(RECORDS)

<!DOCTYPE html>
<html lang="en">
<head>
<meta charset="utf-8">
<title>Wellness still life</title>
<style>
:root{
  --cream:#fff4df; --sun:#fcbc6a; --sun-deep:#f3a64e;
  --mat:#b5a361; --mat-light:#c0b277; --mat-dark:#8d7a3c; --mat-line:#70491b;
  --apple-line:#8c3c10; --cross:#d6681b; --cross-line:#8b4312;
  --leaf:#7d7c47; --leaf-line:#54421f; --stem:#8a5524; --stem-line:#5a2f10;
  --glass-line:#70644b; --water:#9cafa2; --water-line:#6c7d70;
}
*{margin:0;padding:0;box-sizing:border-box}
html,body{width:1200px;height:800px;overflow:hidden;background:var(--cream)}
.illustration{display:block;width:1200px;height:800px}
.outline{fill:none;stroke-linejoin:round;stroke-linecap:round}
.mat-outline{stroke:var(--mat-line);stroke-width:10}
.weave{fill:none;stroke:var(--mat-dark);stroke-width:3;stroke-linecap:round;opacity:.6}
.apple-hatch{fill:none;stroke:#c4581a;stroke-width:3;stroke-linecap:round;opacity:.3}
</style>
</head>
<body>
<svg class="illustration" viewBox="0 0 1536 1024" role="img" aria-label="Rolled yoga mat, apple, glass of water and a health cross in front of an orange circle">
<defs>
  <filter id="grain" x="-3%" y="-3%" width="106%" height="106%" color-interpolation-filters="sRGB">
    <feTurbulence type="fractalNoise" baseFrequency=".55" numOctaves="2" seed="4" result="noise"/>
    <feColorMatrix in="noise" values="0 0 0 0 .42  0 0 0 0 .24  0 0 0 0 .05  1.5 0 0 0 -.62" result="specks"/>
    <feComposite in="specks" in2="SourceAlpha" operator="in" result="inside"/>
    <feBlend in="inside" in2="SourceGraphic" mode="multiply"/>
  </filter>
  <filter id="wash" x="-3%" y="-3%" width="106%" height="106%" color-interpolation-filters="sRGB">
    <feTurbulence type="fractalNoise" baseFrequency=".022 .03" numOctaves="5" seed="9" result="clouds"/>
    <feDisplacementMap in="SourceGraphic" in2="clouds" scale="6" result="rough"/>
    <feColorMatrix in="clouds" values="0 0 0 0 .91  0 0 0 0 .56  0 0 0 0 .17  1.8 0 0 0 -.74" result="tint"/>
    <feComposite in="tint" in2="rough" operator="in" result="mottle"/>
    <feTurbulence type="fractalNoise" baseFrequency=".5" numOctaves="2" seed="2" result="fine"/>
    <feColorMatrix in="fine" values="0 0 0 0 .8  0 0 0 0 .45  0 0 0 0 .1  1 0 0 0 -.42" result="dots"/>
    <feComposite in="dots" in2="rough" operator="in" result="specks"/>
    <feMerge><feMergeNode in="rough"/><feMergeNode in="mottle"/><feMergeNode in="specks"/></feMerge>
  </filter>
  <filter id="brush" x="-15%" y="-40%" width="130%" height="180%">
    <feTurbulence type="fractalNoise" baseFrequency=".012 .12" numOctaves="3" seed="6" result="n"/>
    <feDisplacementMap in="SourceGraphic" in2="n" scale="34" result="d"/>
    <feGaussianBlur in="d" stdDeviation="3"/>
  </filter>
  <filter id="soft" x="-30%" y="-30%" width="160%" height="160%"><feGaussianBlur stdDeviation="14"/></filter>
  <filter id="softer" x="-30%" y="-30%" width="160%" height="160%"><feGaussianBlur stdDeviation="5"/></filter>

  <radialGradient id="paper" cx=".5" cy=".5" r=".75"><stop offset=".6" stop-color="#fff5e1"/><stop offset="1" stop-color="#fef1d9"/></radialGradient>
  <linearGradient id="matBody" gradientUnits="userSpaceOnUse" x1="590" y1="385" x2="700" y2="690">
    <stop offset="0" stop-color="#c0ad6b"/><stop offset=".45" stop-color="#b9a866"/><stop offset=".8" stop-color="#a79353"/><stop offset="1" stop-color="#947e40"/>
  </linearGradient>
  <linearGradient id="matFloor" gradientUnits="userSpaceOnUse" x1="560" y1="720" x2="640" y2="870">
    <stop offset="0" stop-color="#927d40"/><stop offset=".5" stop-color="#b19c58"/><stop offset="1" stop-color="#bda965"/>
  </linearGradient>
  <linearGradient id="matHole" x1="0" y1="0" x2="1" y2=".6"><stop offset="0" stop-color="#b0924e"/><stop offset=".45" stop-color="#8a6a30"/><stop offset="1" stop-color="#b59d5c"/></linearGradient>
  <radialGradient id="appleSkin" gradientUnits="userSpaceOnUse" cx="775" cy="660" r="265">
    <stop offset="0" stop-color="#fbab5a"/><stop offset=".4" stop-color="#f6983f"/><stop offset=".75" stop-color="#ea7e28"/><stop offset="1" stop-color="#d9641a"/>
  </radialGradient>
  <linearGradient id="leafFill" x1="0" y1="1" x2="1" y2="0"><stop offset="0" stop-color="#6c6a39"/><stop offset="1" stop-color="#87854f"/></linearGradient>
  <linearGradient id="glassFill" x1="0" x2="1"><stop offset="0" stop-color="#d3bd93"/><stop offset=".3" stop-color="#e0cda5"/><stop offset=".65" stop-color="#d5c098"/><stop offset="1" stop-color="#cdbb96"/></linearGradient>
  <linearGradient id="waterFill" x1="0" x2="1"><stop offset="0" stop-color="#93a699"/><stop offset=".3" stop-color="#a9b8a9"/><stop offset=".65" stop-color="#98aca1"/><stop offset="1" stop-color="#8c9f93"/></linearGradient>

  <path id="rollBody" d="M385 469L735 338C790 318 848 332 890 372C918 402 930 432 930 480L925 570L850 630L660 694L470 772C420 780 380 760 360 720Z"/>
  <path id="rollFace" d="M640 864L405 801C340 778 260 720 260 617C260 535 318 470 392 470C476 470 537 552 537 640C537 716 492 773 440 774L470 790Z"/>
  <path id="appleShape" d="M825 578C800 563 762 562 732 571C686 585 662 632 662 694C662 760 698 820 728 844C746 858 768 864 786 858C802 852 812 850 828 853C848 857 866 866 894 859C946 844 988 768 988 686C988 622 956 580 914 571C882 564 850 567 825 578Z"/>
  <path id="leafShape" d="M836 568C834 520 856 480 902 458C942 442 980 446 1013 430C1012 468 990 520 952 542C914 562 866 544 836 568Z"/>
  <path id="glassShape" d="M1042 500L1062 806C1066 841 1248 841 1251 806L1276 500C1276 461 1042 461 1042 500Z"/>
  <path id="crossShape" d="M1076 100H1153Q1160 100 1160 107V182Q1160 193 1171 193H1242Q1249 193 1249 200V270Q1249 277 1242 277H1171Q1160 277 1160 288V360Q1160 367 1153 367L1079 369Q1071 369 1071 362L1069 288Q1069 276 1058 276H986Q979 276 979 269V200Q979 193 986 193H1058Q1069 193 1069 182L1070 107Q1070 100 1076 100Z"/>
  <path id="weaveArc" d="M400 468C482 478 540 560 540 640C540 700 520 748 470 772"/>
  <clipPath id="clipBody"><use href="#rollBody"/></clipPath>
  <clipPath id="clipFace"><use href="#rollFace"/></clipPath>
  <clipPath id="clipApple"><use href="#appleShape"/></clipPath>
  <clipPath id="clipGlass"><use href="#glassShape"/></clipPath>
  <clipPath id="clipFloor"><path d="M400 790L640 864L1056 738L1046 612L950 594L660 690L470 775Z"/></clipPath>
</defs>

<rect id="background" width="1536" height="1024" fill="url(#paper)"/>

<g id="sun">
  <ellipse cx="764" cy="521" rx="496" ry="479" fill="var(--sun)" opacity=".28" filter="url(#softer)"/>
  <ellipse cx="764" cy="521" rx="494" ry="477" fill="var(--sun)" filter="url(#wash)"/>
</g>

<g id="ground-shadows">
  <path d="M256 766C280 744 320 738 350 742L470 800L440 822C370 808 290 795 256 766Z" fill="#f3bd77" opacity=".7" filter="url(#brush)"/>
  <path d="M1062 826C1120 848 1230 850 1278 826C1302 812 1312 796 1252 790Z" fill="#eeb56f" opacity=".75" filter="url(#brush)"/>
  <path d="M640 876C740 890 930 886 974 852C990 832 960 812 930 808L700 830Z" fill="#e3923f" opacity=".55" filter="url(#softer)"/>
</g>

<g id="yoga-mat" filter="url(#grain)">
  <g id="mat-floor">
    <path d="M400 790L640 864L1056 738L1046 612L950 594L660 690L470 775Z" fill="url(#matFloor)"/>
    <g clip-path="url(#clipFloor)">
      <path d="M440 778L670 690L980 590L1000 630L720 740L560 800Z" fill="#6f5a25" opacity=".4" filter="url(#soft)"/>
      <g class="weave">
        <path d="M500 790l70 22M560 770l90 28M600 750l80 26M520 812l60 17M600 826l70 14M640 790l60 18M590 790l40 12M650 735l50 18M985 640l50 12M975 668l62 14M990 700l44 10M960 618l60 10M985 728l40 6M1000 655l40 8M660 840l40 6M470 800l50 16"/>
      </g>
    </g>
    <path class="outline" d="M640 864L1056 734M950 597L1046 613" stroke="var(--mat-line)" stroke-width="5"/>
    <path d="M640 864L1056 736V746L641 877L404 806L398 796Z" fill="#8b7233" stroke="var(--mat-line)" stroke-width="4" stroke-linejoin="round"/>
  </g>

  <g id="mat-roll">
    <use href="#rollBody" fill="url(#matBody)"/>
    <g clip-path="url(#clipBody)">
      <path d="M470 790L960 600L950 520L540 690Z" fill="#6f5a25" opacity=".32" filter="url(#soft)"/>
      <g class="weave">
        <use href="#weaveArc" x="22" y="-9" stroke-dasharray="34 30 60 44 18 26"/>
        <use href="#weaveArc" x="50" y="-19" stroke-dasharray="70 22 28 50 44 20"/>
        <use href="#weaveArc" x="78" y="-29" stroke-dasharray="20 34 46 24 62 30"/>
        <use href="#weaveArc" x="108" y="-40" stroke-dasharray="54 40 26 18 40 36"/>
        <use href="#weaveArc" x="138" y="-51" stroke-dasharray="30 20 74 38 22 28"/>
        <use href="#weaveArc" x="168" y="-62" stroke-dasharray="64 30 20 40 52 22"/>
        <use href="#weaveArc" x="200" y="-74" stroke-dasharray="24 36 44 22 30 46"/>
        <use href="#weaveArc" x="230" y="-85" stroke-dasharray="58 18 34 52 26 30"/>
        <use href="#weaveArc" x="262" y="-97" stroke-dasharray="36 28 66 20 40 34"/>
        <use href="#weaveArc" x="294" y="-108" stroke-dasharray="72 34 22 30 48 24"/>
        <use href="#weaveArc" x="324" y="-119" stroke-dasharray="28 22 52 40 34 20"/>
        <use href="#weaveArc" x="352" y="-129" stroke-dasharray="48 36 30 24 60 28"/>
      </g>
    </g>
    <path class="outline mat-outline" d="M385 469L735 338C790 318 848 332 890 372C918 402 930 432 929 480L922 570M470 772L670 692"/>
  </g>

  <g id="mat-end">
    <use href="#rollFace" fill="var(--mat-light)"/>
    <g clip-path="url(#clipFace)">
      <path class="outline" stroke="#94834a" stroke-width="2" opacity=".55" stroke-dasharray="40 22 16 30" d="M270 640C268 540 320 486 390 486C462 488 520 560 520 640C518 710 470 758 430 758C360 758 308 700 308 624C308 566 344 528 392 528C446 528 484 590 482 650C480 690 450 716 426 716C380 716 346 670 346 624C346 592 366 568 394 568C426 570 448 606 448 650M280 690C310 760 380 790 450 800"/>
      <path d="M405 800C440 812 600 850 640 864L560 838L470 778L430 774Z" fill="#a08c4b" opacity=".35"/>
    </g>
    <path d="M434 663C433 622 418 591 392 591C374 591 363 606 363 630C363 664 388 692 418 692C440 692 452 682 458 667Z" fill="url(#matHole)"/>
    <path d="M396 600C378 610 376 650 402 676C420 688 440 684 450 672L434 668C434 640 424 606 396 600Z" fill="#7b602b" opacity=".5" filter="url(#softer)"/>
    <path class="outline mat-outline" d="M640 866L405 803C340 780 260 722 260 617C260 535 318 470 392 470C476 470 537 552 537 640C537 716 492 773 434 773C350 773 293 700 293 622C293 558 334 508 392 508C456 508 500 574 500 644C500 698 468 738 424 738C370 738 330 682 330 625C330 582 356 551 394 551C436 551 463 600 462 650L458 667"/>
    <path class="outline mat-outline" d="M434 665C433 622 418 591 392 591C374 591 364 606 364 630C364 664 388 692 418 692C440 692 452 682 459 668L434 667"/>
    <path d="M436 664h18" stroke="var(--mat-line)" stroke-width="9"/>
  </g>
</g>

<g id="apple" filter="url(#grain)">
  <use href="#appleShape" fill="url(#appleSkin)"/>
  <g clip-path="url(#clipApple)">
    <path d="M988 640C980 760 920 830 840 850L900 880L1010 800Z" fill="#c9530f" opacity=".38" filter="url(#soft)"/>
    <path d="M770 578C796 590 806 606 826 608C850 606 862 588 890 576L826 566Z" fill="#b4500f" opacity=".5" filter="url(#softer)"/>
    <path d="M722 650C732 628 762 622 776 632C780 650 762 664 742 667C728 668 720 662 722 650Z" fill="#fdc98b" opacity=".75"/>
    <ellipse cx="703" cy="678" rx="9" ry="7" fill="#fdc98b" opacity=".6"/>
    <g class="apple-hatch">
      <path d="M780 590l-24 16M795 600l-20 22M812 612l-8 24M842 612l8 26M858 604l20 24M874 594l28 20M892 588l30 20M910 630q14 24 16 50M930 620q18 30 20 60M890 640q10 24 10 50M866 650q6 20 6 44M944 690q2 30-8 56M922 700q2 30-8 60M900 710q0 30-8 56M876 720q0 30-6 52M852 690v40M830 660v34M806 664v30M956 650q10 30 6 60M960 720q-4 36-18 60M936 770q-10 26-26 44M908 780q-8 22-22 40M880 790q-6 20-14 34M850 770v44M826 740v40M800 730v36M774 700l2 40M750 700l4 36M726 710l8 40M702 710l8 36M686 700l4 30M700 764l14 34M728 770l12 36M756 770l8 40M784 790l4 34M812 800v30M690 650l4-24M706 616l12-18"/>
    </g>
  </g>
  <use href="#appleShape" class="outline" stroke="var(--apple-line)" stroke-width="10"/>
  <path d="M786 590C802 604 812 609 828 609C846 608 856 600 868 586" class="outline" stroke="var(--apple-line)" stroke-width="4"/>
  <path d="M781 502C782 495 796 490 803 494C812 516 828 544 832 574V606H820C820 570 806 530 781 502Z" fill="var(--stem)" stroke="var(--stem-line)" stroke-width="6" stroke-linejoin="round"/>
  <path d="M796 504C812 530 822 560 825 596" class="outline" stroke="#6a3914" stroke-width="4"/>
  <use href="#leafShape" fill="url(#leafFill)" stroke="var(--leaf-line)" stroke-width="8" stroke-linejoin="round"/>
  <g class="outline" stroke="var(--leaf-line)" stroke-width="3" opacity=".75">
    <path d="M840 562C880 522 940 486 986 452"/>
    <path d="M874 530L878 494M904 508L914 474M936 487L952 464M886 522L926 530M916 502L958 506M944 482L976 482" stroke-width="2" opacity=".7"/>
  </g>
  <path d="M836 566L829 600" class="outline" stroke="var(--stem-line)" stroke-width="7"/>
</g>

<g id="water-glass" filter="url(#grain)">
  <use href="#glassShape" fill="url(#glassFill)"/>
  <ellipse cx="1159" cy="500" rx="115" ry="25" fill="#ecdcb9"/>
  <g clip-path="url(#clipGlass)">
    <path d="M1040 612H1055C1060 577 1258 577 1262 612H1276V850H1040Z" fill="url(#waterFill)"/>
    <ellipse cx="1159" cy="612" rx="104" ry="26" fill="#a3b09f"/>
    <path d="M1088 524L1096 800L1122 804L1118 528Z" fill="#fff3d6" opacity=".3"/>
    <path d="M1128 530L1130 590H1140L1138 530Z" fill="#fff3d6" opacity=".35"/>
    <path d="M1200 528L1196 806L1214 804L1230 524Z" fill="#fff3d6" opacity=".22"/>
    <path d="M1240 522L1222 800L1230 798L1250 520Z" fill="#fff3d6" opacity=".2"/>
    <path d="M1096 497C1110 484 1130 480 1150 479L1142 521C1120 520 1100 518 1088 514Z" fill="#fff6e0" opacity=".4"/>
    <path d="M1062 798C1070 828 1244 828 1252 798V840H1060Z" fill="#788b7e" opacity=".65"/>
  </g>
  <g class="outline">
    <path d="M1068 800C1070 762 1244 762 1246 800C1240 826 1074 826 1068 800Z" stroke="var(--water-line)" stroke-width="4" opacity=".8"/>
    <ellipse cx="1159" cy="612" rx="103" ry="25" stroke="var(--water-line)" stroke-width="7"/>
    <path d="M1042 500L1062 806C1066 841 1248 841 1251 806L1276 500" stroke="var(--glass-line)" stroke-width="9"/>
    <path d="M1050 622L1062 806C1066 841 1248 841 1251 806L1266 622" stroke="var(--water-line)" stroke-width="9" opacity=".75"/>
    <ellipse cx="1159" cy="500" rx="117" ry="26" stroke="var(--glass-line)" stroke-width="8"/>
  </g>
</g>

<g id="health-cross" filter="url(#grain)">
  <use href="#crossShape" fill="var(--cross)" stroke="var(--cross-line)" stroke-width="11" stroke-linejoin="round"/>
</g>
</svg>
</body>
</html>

(End RECORDS)

- **TO DO**
Gather from the records above every line containing the string "grain".

- **ANSWER AREA**
  <filter id="grain" x="-3%" y="-3%" width="106%" height="106%" color-interpolation-filters="sRGB">
<g id="yoga-mat" filter="url(#grain)">
<g id="apple" filter="url(#grain)">
<g id="water-glass" filter="url(#grain)">
<g id="health-cross" filter="url(#grain)">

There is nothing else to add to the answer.